For the first time in its history, the Stanford Concert Network (SCN) is spearheaded by an all-female leadership team. Directors Kimberly Batdorf ’22, Mira Guleri ’23 and Caroline Hallee ’22 spoke with The Daily over email about how they’re handling Stanford’s unprecedented excitement for the return to live music.
The SCN team said they are well aware of the gender imbalance that pervades every facet of the music industry. A recent study conducted by the USC Annenberg School found that only about one in five popular music artists are women. Even worse are the figures for songwriting and production, where female producers can be outnumbered by as many as 38 to one; just as with film, the music industry seems to accept female talent while simultaneously keeping women out of creative control. Batdorf said that she’s excited to work with her co-directors to shape inclusive spaces, whether in SCN’s internal meetings or at their shows.
“As a CS major, I thought I had my fair share when it came to gender imbalanced spaces, but I’ve quickly learned that the music industry is the same way, whether you’re talking about execs or what performers are being booked,” Batdorf wrote. “Entering the music industry can be extremely intimidating for those coming from marginalized backgrounds, and my hope is that we can be a welcoming team toward whomever is passionate about music and wants to learn more.”

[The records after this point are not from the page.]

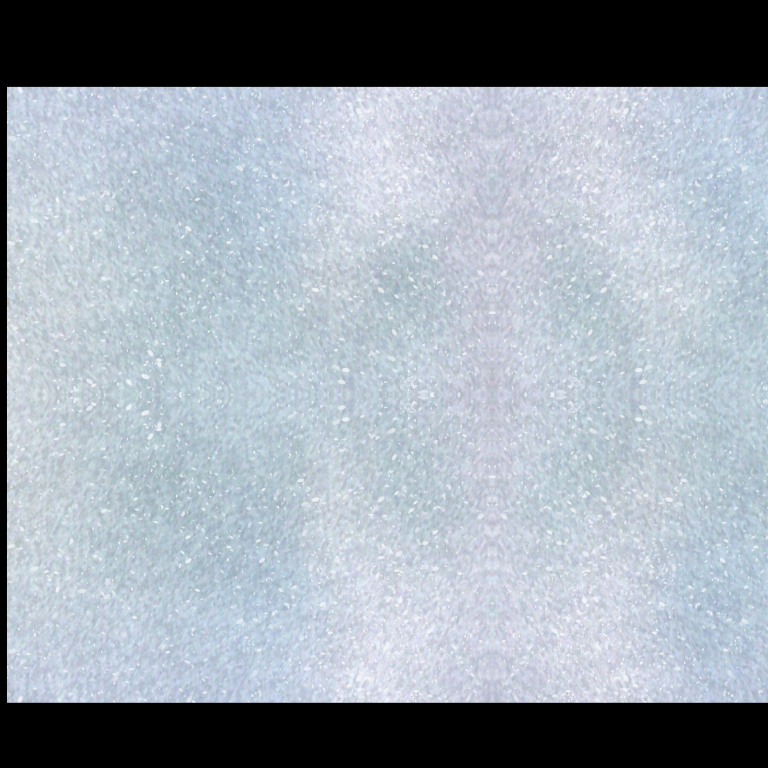
This texture is drawn by a WebGL 2 fragment shader. Its source:

```glsl
#version 300 es
precision highp float;
// Pale icy glitter in a band between black margins, mirrored about two axes.
// Soft tinted clouds lie under fine slanted grain and layers of bright flakes,
// all built in folded coordinates so each quarter reflects its neighbour.

#define BAND_LOW 0.085
#define BAND_HIGH 0.887
#define BAND_LEFT 0.009
#define MIRROR_AXES vec2(0.641, 0.486)
#define GRAIN_SCALE 190.0
#define GRAIN_AMOUNT 0.17
#define FLAKE_SCALE 72.0
#define FLAKE_LAYERS 3
#define FLAKE_STRENGTH 0.85

uniform vec2 u_resolution;
out vec4 fragColor;

const vec3 ICE = vec3(0.745, 0.805, 0.850);
const vec3 LILAC = vec3(0.790, 0.798, 0.855);
const vec3 FROST = vec3(0.845, 0.855, 0.905);
const vec3 TEAL = vec3(0.650, 0.735, 0.765);
const vec3 BLUE = vec3(0.685, 0.775, 0.850);
const vec3 PERIWINKLE = vec3(0.745, 0.790, 0.865);
const vec3 PEARL = vec3(0.800, 0.828, 0.850);
const vec3 SPARK = vec3(0.970, 0.975, 0.985);

float hash(vec2 p) {
  return fract(sin(dot(p, vec2(127.1, 311.7))) * 43758.5453);
}

vec2 hash2(vec2 p) {
  return vec2(hash(p), hash(p + 37.7));
}

float noise(vec2 p) {
  vec2 i = floor(p), f = fract(p);
  f = f * f * (3.0 - 2.0 * f);
  return mix(mix(hash(i), hash(i + vec2(1, 0)), f.x),
             mix(hash(i + vec2(0, 1)), hash(i + vec2(1, 1)), f.x), f.y);
}

float fbm(vec2 p) {
  float sum = 0.0, gain = 0.5;
  for (int i = 0; i < 4; i++) {
    sum += gain * noise(p);
    p = p * 2.1 + 13.7;
    gain *= 0.5;
  }
  return sum;
}

mat2 rotation(float angle) {
  float c = cos(angle), s = sin(angle);
  return mat2(c, s, -s, c);
}

// Soft elliptical cloud
float cloud(vec2 p, vec2 center, vec2 radius) {
  vec2 d = (p - center) / radius;
  return exp(-dot(d, d));
}

// Slanted oval flakes scattered one per cell
float flakes(vec2 p, float chance, float blur) {
  vec2 cell = floor(p);
  float light = 0.0;
  for (int y = -1; y <= 1; y++) {
    for (int x = -1; x <= 1; x++) {
      vec2 id = cell + vec2(x, y);
      vec2 rnd = hash2(id);
      vec2 d = rotation(0.4 + 1.3 * (rnd.x - 0.5)) * (p - id - rnd);
      float size = mix(0.14, 0.38, hash(id + 91.3));
      float dist = length(d * vec2(1.8, 1.0)) - size;
      float lit = step(hash(id + 53.1), chance) * mix(0.3, 1.0, hash(id + 17.9));
      light = max(light, lit * (1.0 - smoothstep(-blur, blur, dist)));
    }
  }
  return light;
}

void main() {
  vec2 uv = gl_FragCoord.xy / u_resolution;
  float pixel = 1.0 / min(u_resolution.x, u_resolution.y);
  vec2 q = abs(uv - MIRROR_AXES);

  // Clouds: the unfolded warp keeps the quarters from being identical
  vec2 warp = vec2(fbm(uv * 6.0), fbm(uv * 6.0 + 41.0)) - 0.47;
  vec2 p = q + 0.09 * warp;
  float frost = cloud(p, vec2(0.135, 0.33), vec2(0.10, 0.17));
  float core = cloud(q, vec2(0.095, 0.0), vec2(0.05, 0.04));
  vec3 color = mix(ICE, PERIWINKLE, smoothstep(0.18, 0.40, p.y));
  color = mix(color, BLUE, 0.75 * cloud(p, vec2(0.29, 0.23), vec2(0.10, 0.14)));
  color = mix(color, TEAL, 0.60 * cloud(p, vec2(0.44, 0.09), vec2(0.10, 0.16)));
  color = mix(color, TEAL, 0.55 * cloud(p, vec2(0.28, 0.08), vec2(0.06, 0.08)));
  color = mix(color, PEARL, 0.70 * cloud(p, vec2(0.20, 0.15), vec2(0.09, 0.09)));
  color = mix(color, PEARL, 0.80 * cloud(p, vec2(0.62, 0.08), vec2(0.12, 0.25)));
  color = mix(color, LILAC, 0.90 * cloud(p, vec2(0.0, 0.10), vec2(0.10, 0.40)));
  color = mix(color, TEAL, 0.85 * cloud(p, vec2(0.11, 0.14), vec2(0.06, 0.10)));
  color = mix(color, FROST, 0.90 * frost);
  color += 0.10 * (fbm(uv * 11.0 + 5.0) - 0.47);

  // Fine grain, stretched along a slant, with a faint colour shimmer
  vec2 g = rotation(0.45) * q * GRAIN_SCALE * vec2(1.5, 0.9);
  float grain = 0.65 * noise(g) + 0.35 * noise(g * 1.9 + 71.0) - 0.5;
  vec3 shimmer = vec3(noise(g + 19.0), noise(g + 47.0), noise(g + 83.0)) - 0.5;
  color += GRAIN_AMOUNT * grain + 0.045 * shimmer;

  // Flakes: denser in the frosty clouds and the central cluster
  float density = 0.13 + 0.32 * frost + 0.40 * core + 0.25 * (fbm(q * 9.0) - 0.47);
  float scale = FLAKE_SCALE;
  for (int i = 0; i < FLAKE_LAYERS; i++) {
    float blur = 0.05 + 0.7 * pixel * scale;
    vec2 f = rotation(0.5 + float(i)) * q * scale + 23.0 * float(i);
    color = mix(color, SPARK, FLAKE_STRENGTH * flakes(f, density, blur));
    scale *= 1.5;
  }

  // Black margins
  float inside = min(min(uv.y - BAND_LOW, BAND_HIGH - uv.y), uv.x - BAND_LEFT);
  color *= smoothstep(-0.5 * pixel, 0.5 * pixel, inside);
  fragColor = vec4(clamp(color, 0.0, 1.0), 1.0);
}
```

The directors have looked to diversify the musical styles of booked artists in conjunction with their diversified leadership team, according to Hallee. Incorporating high-energy genres like reggaeton, rap and punk into this year’s lineup, the directors hope to match the Stanford community’s excitement about coming back to campus.
“Working with SCN is a huge privilege that comes with the responsibility of representing the student body well, and we are always excited to uplift rising artists and to offer them a stage — especially those artists who may not be well-represented,” Batdorf said. “It’s definitely exciting to have the opportunity to redress the disparities that exist in the world of music.”
Despite complications presented by COVID-19, SCN maintained its operations last year. Live-streamed shows on YouTube and Twitch replaced in-person concerts, requiring SCN and its leadership to relearn large portions of the concert-production process. Still, Hallee wrote that the switch to virtual planning “allowed our team to be more creative in thinking about what a concert can look like.” Their pandemic introduction of co-sponsored concerts — collaborating with organizations like Stanford Basic Needs and the Office for Spiritual and Religious Life — opened many doors for the group; co-sponsorships are set to become an SCN norm going forward.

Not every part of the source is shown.